_TASK TO CARRY OUT_: From the entries below, list each line with "function".

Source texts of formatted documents

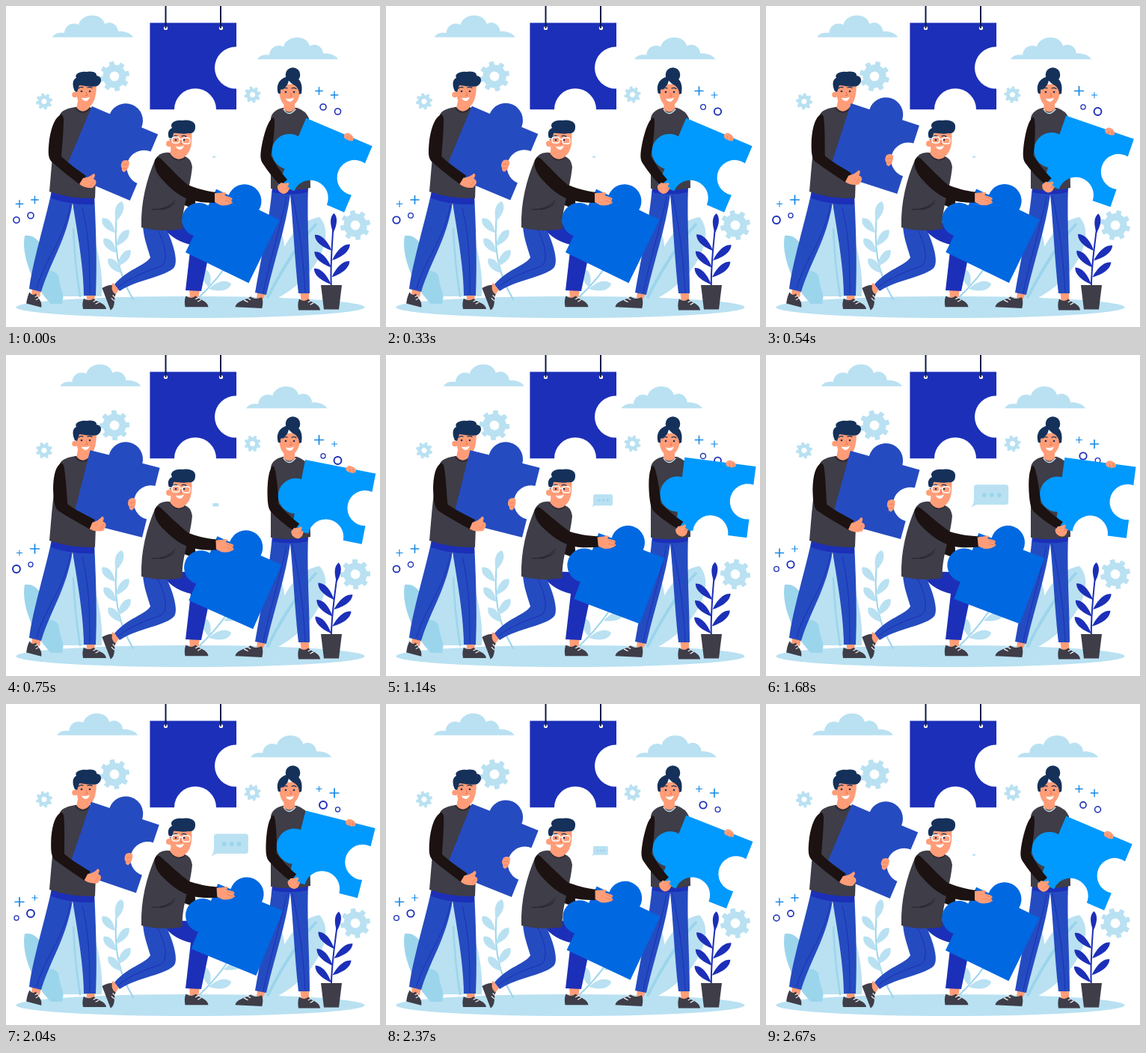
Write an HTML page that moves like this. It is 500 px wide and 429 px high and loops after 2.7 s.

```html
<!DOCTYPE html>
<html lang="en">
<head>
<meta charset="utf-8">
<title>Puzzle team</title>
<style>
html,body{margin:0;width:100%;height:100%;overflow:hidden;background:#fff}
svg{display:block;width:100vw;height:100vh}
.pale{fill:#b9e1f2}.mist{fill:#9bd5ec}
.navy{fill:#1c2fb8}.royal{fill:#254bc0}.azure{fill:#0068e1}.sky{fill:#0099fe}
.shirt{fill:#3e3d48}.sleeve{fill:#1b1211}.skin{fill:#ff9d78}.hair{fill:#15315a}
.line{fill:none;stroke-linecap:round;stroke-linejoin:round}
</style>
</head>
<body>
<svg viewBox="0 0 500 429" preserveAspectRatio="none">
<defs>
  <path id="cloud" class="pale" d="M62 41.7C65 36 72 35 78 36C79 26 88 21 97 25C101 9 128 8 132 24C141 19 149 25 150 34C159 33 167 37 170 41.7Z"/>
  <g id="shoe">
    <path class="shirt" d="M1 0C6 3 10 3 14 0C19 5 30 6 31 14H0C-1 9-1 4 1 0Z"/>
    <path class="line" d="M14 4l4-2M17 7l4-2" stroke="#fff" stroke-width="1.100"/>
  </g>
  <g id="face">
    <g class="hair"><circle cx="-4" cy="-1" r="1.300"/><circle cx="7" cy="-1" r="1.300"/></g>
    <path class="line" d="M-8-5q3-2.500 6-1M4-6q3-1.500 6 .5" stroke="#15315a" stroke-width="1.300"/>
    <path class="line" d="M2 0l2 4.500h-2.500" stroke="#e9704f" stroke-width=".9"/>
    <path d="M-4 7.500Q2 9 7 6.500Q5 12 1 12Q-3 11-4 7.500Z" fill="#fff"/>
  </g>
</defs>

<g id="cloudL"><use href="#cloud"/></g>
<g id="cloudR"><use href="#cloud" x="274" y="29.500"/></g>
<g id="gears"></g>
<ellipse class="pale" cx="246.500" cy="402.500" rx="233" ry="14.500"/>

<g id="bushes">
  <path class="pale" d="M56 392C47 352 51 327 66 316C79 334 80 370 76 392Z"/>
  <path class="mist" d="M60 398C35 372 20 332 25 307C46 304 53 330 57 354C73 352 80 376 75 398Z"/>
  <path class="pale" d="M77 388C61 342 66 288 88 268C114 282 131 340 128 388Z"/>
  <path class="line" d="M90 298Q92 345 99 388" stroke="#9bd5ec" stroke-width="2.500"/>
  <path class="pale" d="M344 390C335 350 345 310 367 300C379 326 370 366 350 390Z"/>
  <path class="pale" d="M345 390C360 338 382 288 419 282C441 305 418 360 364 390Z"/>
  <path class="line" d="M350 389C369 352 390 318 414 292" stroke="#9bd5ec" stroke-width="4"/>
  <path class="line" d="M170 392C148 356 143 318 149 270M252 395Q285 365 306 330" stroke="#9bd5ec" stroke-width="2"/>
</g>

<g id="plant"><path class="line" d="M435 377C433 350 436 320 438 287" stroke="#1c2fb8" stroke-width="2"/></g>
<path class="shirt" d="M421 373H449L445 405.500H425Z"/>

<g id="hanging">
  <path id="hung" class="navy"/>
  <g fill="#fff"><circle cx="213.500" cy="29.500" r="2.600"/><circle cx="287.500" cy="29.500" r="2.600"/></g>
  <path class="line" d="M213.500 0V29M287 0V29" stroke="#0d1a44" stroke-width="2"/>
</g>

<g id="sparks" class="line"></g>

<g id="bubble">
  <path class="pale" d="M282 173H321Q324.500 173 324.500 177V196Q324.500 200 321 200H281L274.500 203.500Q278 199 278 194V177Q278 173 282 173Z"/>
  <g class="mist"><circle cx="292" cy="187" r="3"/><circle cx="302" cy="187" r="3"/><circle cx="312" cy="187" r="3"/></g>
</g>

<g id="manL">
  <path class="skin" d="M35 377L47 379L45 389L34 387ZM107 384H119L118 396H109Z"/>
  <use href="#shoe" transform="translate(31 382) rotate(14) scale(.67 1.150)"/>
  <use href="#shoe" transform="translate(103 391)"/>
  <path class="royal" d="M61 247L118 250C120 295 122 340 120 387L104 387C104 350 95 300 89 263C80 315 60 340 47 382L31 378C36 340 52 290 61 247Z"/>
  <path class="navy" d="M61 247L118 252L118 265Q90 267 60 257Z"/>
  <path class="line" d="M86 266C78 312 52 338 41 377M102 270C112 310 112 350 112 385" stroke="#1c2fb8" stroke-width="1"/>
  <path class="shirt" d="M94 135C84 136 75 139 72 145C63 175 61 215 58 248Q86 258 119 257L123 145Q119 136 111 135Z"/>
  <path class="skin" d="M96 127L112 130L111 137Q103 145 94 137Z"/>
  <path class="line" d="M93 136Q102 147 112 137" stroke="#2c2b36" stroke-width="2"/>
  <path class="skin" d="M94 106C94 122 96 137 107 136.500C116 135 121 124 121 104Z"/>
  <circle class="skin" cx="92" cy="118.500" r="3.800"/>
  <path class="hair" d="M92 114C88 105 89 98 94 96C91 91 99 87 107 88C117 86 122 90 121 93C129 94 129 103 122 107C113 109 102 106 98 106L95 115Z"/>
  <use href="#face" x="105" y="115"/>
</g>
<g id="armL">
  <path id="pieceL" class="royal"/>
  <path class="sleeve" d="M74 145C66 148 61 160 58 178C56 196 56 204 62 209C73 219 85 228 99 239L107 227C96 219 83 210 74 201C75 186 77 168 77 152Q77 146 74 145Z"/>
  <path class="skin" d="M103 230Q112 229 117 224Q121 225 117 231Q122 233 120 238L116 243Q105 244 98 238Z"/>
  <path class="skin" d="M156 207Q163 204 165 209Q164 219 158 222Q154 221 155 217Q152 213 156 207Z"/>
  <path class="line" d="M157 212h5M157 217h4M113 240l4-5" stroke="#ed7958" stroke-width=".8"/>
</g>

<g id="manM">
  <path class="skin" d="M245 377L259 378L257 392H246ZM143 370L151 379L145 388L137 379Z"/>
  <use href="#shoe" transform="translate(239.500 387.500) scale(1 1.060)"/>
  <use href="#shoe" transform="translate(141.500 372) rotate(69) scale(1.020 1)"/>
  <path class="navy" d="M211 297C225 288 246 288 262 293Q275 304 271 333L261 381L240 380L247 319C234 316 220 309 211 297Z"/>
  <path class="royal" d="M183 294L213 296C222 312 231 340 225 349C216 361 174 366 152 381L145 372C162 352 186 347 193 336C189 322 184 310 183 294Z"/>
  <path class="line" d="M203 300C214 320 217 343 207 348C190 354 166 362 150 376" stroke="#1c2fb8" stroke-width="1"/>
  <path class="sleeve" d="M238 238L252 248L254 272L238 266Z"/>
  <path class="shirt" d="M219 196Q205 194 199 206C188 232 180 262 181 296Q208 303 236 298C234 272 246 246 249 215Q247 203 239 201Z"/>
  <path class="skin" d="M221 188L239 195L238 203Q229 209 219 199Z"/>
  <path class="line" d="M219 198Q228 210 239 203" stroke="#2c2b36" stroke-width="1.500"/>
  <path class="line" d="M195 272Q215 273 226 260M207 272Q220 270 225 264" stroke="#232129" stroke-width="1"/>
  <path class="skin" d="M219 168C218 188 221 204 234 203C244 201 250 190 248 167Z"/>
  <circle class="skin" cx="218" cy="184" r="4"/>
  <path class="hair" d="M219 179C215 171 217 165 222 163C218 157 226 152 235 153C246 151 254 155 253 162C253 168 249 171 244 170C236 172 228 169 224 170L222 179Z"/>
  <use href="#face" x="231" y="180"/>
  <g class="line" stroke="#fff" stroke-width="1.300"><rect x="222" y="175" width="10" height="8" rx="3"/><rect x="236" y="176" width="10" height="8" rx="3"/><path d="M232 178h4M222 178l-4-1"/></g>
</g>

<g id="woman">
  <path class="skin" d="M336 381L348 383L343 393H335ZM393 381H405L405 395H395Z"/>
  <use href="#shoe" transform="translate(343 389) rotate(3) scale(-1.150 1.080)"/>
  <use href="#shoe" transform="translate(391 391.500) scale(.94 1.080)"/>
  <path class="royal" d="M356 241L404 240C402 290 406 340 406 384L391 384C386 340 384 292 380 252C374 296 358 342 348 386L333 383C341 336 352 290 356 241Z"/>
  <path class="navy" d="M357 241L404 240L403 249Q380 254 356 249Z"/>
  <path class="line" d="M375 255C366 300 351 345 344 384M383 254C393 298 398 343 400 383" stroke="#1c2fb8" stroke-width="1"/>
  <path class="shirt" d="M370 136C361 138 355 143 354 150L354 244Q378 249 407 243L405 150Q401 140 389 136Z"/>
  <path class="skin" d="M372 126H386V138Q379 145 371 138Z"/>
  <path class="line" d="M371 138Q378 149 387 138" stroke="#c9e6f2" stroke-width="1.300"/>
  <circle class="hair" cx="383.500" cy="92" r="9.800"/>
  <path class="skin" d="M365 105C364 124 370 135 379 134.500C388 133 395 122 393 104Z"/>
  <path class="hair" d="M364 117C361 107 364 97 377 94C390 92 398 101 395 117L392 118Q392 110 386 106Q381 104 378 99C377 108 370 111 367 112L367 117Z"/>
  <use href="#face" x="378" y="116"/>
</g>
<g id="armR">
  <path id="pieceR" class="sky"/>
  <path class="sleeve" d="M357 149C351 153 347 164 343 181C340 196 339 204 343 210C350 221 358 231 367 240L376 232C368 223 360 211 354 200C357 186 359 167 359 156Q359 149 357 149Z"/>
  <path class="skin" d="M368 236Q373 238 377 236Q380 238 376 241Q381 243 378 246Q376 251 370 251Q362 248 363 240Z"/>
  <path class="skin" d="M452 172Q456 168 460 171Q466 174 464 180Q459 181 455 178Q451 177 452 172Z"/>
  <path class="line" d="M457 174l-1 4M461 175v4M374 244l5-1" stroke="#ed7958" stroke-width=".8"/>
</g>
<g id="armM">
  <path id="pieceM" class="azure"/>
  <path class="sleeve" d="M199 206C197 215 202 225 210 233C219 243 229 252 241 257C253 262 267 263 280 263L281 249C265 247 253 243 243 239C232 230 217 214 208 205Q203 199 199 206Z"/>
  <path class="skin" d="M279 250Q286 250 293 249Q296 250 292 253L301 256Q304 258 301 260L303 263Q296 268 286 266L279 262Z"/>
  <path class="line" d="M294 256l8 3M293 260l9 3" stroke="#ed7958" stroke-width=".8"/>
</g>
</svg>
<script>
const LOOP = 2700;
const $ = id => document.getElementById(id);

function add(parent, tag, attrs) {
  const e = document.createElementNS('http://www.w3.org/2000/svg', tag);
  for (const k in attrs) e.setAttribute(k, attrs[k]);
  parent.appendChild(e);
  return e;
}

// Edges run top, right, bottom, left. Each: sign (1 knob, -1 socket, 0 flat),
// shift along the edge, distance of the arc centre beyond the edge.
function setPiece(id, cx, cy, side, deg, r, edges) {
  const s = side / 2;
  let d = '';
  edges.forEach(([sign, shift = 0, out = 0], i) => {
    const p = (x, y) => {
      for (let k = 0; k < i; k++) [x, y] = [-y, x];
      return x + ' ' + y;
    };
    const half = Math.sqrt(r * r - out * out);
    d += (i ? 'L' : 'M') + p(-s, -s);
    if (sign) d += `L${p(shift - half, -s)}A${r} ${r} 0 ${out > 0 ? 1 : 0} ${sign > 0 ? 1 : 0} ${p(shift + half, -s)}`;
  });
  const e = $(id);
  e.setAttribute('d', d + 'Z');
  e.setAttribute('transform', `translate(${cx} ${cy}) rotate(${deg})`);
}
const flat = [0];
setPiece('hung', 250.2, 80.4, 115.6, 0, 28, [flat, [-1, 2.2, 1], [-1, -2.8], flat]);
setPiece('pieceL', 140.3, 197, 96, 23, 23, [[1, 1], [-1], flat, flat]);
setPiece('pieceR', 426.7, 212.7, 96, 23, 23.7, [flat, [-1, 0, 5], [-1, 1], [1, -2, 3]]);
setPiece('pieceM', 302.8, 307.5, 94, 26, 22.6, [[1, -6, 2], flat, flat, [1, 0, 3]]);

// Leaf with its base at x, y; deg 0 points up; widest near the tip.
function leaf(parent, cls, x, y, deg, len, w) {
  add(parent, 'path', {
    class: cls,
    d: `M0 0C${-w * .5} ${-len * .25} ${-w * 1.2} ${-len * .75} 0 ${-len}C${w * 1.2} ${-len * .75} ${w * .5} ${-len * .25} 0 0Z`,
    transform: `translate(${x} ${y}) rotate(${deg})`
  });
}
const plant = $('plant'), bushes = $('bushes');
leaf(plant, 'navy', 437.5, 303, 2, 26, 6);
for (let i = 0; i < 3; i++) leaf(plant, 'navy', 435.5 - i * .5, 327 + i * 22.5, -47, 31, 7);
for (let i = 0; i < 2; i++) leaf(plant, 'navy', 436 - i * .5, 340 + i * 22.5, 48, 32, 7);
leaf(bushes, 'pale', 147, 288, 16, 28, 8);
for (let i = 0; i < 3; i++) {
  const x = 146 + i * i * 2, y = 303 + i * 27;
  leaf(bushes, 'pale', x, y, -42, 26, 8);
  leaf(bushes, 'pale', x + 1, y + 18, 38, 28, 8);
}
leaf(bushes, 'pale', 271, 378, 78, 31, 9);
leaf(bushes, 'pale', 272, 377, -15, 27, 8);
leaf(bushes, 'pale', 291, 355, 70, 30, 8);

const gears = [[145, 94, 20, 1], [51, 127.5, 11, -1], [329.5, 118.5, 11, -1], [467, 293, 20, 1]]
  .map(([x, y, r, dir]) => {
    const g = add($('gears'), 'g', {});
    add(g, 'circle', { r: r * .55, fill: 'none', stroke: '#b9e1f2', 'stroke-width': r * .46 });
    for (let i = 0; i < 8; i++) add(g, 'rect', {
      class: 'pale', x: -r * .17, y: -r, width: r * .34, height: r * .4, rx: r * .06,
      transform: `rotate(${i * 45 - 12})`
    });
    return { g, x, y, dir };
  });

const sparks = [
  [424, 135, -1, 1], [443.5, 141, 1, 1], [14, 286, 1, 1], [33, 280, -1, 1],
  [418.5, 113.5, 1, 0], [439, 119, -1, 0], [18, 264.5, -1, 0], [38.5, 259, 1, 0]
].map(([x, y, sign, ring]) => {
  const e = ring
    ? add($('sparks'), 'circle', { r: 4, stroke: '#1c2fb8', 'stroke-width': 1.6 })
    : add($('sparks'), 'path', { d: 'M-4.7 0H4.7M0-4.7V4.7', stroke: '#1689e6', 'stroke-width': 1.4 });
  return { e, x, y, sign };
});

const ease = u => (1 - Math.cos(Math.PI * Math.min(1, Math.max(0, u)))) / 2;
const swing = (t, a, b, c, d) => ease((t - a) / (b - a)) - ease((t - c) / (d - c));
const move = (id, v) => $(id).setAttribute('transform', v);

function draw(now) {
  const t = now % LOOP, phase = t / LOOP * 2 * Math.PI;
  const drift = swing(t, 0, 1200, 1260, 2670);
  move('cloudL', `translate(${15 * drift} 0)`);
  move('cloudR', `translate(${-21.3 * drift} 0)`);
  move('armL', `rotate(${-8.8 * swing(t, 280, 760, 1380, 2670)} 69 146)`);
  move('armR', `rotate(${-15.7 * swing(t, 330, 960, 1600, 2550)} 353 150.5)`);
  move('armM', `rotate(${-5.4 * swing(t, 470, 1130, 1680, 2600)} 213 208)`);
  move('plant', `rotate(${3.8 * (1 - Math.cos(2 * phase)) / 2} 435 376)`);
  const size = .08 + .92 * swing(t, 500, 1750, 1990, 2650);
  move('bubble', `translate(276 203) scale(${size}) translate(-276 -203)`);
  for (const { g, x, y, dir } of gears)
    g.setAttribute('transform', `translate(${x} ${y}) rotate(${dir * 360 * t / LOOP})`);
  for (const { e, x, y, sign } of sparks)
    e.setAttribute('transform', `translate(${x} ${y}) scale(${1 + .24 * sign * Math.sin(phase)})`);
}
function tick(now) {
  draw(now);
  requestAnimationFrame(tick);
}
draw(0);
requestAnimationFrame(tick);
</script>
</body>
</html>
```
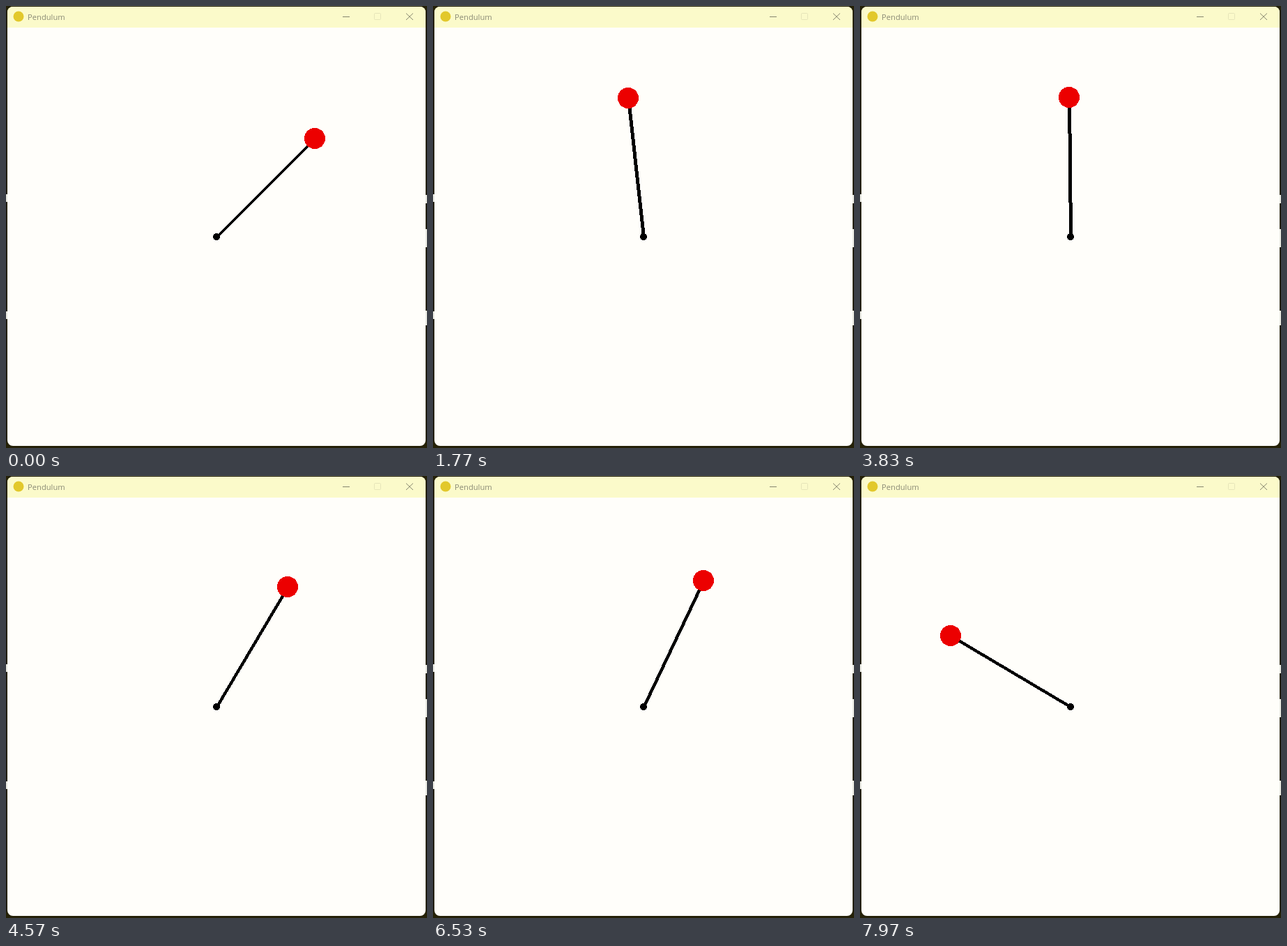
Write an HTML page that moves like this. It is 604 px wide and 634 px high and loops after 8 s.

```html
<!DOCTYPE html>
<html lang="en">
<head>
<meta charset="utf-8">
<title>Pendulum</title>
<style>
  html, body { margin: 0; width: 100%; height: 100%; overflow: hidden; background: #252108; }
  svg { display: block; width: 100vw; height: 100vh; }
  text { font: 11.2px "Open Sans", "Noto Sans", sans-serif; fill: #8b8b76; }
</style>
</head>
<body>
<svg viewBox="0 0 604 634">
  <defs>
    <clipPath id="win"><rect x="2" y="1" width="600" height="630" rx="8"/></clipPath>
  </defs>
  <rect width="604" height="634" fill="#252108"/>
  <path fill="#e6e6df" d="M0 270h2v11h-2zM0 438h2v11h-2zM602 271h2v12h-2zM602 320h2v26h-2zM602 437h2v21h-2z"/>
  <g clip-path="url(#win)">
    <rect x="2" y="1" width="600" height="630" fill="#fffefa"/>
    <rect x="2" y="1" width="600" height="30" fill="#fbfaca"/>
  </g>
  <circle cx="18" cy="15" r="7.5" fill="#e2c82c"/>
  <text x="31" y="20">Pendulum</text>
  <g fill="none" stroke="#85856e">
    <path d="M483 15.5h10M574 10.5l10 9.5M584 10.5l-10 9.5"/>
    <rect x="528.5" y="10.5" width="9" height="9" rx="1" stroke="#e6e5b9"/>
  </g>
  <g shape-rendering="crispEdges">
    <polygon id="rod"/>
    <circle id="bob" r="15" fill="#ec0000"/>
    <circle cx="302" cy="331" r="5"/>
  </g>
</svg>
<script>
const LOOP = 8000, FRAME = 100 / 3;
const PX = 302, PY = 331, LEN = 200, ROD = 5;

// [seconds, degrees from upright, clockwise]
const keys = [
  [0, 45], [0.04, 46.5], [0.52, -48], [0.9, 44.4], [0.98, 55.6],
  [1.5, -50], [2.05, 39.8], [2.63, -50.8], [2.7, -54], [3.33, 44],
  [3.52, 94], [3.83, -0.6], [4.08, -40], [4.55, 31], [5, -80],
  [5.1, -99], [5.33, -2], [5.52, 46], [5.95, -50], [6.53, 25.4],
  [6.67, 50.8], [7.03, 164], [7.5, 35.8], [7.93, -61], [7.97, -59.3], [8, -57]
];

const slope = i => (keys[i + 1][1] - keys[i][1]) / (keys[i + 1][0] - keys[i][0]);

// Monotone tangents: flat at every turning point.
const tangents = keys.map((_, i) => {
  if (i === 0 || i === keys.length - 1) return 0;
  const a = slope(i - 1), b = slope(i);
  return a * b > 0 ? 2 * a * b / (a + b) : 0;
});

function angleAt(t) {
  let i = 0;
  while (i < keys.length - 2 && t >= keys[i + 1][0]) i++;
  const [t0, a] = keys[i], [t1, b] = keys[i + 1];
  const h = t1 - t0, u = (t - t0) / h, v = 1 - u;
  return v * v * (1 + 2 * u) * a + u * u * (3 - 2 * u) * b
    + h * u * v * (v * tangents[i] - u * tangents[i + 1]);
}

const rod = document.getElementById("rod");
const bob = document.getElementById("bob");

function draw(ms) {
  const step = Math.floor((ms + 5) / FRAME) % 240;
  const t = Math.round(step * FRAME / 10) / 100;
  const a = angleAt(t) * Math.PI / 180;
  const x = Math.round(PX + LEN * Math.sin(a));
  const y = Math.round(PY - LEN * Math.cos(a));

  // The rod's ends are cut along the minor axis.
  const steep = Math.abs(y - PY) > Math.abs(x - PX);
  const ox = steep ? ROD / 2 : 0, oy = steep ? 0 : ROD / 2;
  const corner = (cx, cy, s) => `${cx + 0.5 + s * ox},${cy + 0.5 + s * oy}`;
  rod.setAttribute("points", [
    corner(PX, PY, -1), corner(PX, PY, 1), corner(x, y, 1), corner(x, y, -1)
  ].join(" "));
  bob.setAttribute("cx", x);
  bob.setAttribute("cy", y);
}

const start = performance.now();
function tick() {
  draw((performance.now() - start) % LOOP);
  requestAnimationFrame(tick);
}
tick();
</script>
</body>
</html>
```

_WORKED SOLUTION_:
function add(parent, tag, attrs) {
function setPiece(id, cx, cy, side, deg, r, edges) {
function leaf(parent, cls, x, y, deg, len, w) {
function draw(now) {
function tick(now) {
function angleAt(t) {
function draw(ms) {
function tick() {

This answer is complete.